Darc Swan – 1984 – left to right – Peta Rutter, Kilda Northcott, Chris Jannides, Kaye Freeman
Darc Swan was a dance company I started in Sydney, Australia, around 1981-82. It was initially intended to be experimental. I wanted to test a range of different ideas and approaches to performance that were not possible in Limbs. Mostly, I wanted the freedom to fail.
The first 2-3 years had a core group of myself, Kilda Northcott, Kaye Freeman, and the actress Peta Rutter (to whom I was also married). Shona McCullagh, Danielle Courtier, Belinda Fox and Stasi Siotas were also key members in the first phase of Darc Swan. A number of other dancers, actors, designers and composers worked with the group during this time for specific projects.
We did a lot of experimentation – mixing text with dance, exploring cross-disciplinary collaborations with original music and large scale puppets, tackling mythology and lacing it with feminist inflections, fumbling around with a form of anti-dance we called bullii-bullii. Some of it was audience friendly and attracted strong interest, and some of it was just bad dance and bad theatre – but that was the point, the freedom to get it wrong.
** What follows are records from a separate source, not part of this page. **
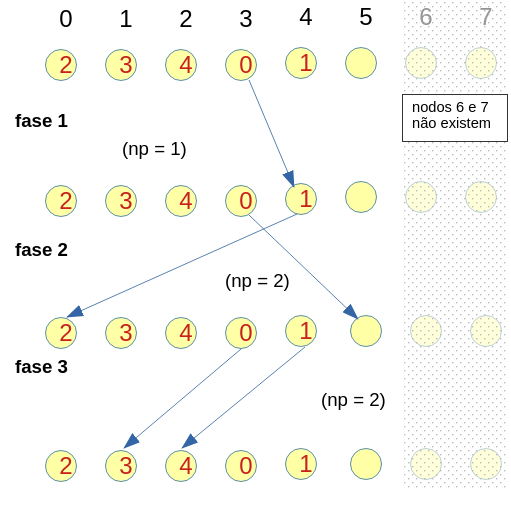
<!DOCTYPE html>
<html lang="pt">
<head>
<meta charset="utf-8">
<title>Fases de comunicação entre nodos</title>
<style>
:root {
  --paper: #fff;
  --ink: #000;
  --node-fill: #ffffa6;
  --node-line: #5b8fa8;
  --value: #c9211e;
  --arrow: #5983b0;
  --arrow-head: #3465a4;
}
* { box-sizing: border-box; margin: 0; }
html, body { width: 511px; height: 511px; overflow: hidden; background: var(--paper); }
.diagram {
  position: relative; width: 511px; height: 511px; overflow: hidden;
  font-family: "Liberation Sans", Arial, sans-serif; color: var(--ink);
}
.index, .node {
  position: absolute; left: var(--x); width: 32px; height: 32px;
  padding-left: 10px; font-size: 24px; line-height: 30px; text-align: center;
  margin-left: -16px;
}
.index { top: 4px; }
.index.raised { top: 2px; }
.node {
  top: var(--y); margin-top: -16px;
  border: 1px solid var(--node-line); border-radius: 50%;
  background: var(--node-fill); color: var(--value);
}
.row { --y: 65px; }
.row .raised { margin-top: -18px; }
.row-2 { --y: 201px; }
.row-3 { --y: 333px; }
.row-4 { --y: 466px; }
.row-2 .high { margin-top: -20px; }
.c0 { --x: 61px; } .c1 { --x: 121px; } .c2 { --x: 181px; } .c3 { --x: 241px; }
.c4 { --x: 301px; } .c5 { --x: 361px; } .c6 { --x: 421px; } .c7 { --x: 481px; }
.row-3 .c5, .row-4 .c5 { --x: 366px; }
.row-3 .c6, .row-4 .c6 { --x: 426px; }
.row-3 .c7, .row-4 .c7 { --x: 486px; }
.arrows, .veil { position: absolute; left: 0; top: 0; }
.arrows line { stroke: var(--arrow); stroke-width: 1; }
.phase, .count {
  position: absolute; left: var(--x); top: var(--y);
  font-size: 18.67px; line-height: 22px; white-space: nowrap;
}
.phase { --x: 15px; font-weight: bold; }
.note {
  position: absolute; left: 402px; top: 94px; width: 106px; height: 48px;
  padding: 4px 9px; border: 1px solid #333; background: var(--paper);
  font-size: 14.67px; line-height: 16px; white-space: nowrap;
}
</style>
</head>
<body>
<main class="diagram">
  <div class="header">
    <span class="index c0">0</span><span class="index c1">1</span>
    <span class="index c2">2</span><span class="index c3">3</span>
    <span class="index raised c4">4</span><span class="index raised c5">5</span>
    <span class="index raised c6">6</span><span class="index raised c7">7</span>
  </div>

  <div class="row">
    <span class="node c0">2</span><span class="node c1">3</span>
    <span class="node c2">4</span><span class="node c3">0</span>
    <span class="node raised c4">1</span><span class="node raised c5"></span>
    <span class="node raised c6"></span><span class="node raised c7"></span>
  </div>
  <div class="row row-2">
    <span class="node c0">2</span><span class="node c1">3</span>
    <span class="node c2">4</span><span class="node c3">0</span>
    <span class="node raised c4">1</span><span class="node high c5"></span>
    <span class="node high c6"></span><span class="node high c7"></span>
  </div>
  <div class="row row-3">
    <span class="node c0">2</span><span class="node c1">3</span>
    <span class="node c2">4</span><span class="node c3">0</span>
    <span class="node raised c4">1</span><span class="node raised c5"></span>
    <span class="node raised c6"></span><span class="node raised c7"></span>
  </div>
  <div class="row row-4">
    <span class="node c0">2</span><span class="node c1">3</span>
    <span class="node c2">4</span><span class="node c3">0</span>
    <span class="node raised c4">1</span><span class="node raised c5"></span>
    <span class="node raised c6"></span><span class="node raised c7"></span>
  </div>

  <svg class="arrows" width="511" height="511" viewBox="0 0 511 511" aria-hidden="true">
    <defs>
      <marker id="head" markerUnits="userSpaceOnUse" markerWidth="17" markerHeight="12" refX="16" refY="6" orient="auto">
        <polygon points="0,0 17,6 0,12" fill="#3465a4"/>
      </marker>
    </defs>
    <g marker-end="url(#head)">
      <line x1="249" y1="80" x2="294" y2="187" marker-end="url(#head)"/>
      <line x1="297" y1="214" x2="67" y2="317" marker-end="url(#head)"/>
      <line x1="249" y1="215" x2="358" y2="319" marker-end="url(#head)"/>
      <line x1="241" y1="349" x2="124" y2="448" marker-end="url(#head)"/>
      <line x1="305" y1="347" x2="182" y2="448" marker-end="url(#head)"/>
    </g>
  </svg>

  <svg class="veil" width="511" height="511" viewBox="0 0 511 511" aria-hidden="true">
    <defs>
      <pattern id="dots" x="403" y="0" width="8" height="8" patternUnits="userSpaceOnUse">
        <rect x="1" y="2" width="1.4" height="1.4" fill="#bbb"/>
        <rect x="5" y="6" width="1.4" height="1.4" fill="#bbb"/>
      </pattern>
    </defs>
    <rect x="403" width="104" height="490" fill="#fff" fill-opacity=".58"/>
    <rect x="403" width="104" height="490" fill="url(#dots)"/>
  </svg>

  <p class="phase" style="--y:110px">fase 1</p>
  <p class="phase" style="--y:239px">fase 2</p>
  <p class="phase" style="--y:356px">fase 3</p>
  <p class="count" style="--x:122px;--y:138px">(np = 1)</p>
  <p class="count" style="--x:225px;--y:270px">(np = 2)</p>
  <p class="count" style="--x:321px;--y:389px">(np = 2)</p>
  <p class="note">nodos 6 e 7<br>não existem</p>
</main>
</body>
</html>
We rented our own studio near Chinatown, which we used as a rehearsal space as well as a venue for semi-regular loft-style performances. These performance events featured many other independent performers – musicians, comedians, actors, clowns – all sorts, as well as attracting a significant kiwi contingent. In fact, we ran a number of ‘Kiwi Nights’ and gave out prizes of peanut slabs and other kiwiana items. (Here is a link to a low quality video of me and Kilda in one of our studio Kiwi Night evenings doing a short dance to a piece of original music played live by a kiwi composer whose surname I’ve forgotten – sorry Jed – http://youtu.be/kmgUUMk5s5c).
A highlight during these years was driving across the country to perform at the Adelaide Fringe Festival. In our first visit there, we won the award for the best Fringe dance act and had to extend our stay an extra week to cope with the flood of performance requests that we received.
A major turning point came when we were invited to put together a school holiday performance for young people for the Sydney Opera House’s Bennelong Programme. The decision to accept this invitation had a major impact on the future of the group. Had I known what was in store in the years to follow, I might have thought twice.
The success of the children’s shows at the Opera House attracted the attention of an agency that toured performers in all genres to schools round the country, for a percentage of the box office income. We were seduced by the promise of big money! And the promise was not wrong.
Over the next decade, the company toured primary and secondary schools all over Australia, gradually amassing an annual audience of around 100,000 young people. In a survey done by the Australia Council of 23 Australian dance companies, we were ranked the 6th highest income earner. However, we were virtually invisible to the wider public, and we were also the lowest funded in terms of government and state grants. Because of the size of the country, each show that I choreographed for schools would tour for 2 to 3 years. At its peak, Darc Swan employed 16 dancers divided into teams of 4, all touring simultaneously to different parts of the country.
I folded the company in 1997. I was burnt out and disillusioned at having spent such a large amount of time stuck to a money trail that burrowed me more deeply into the education circuit, and steadily decreased my opportunities to pursue my original goals – which were experimentation and the freedom to follow new choreographic and performative directions.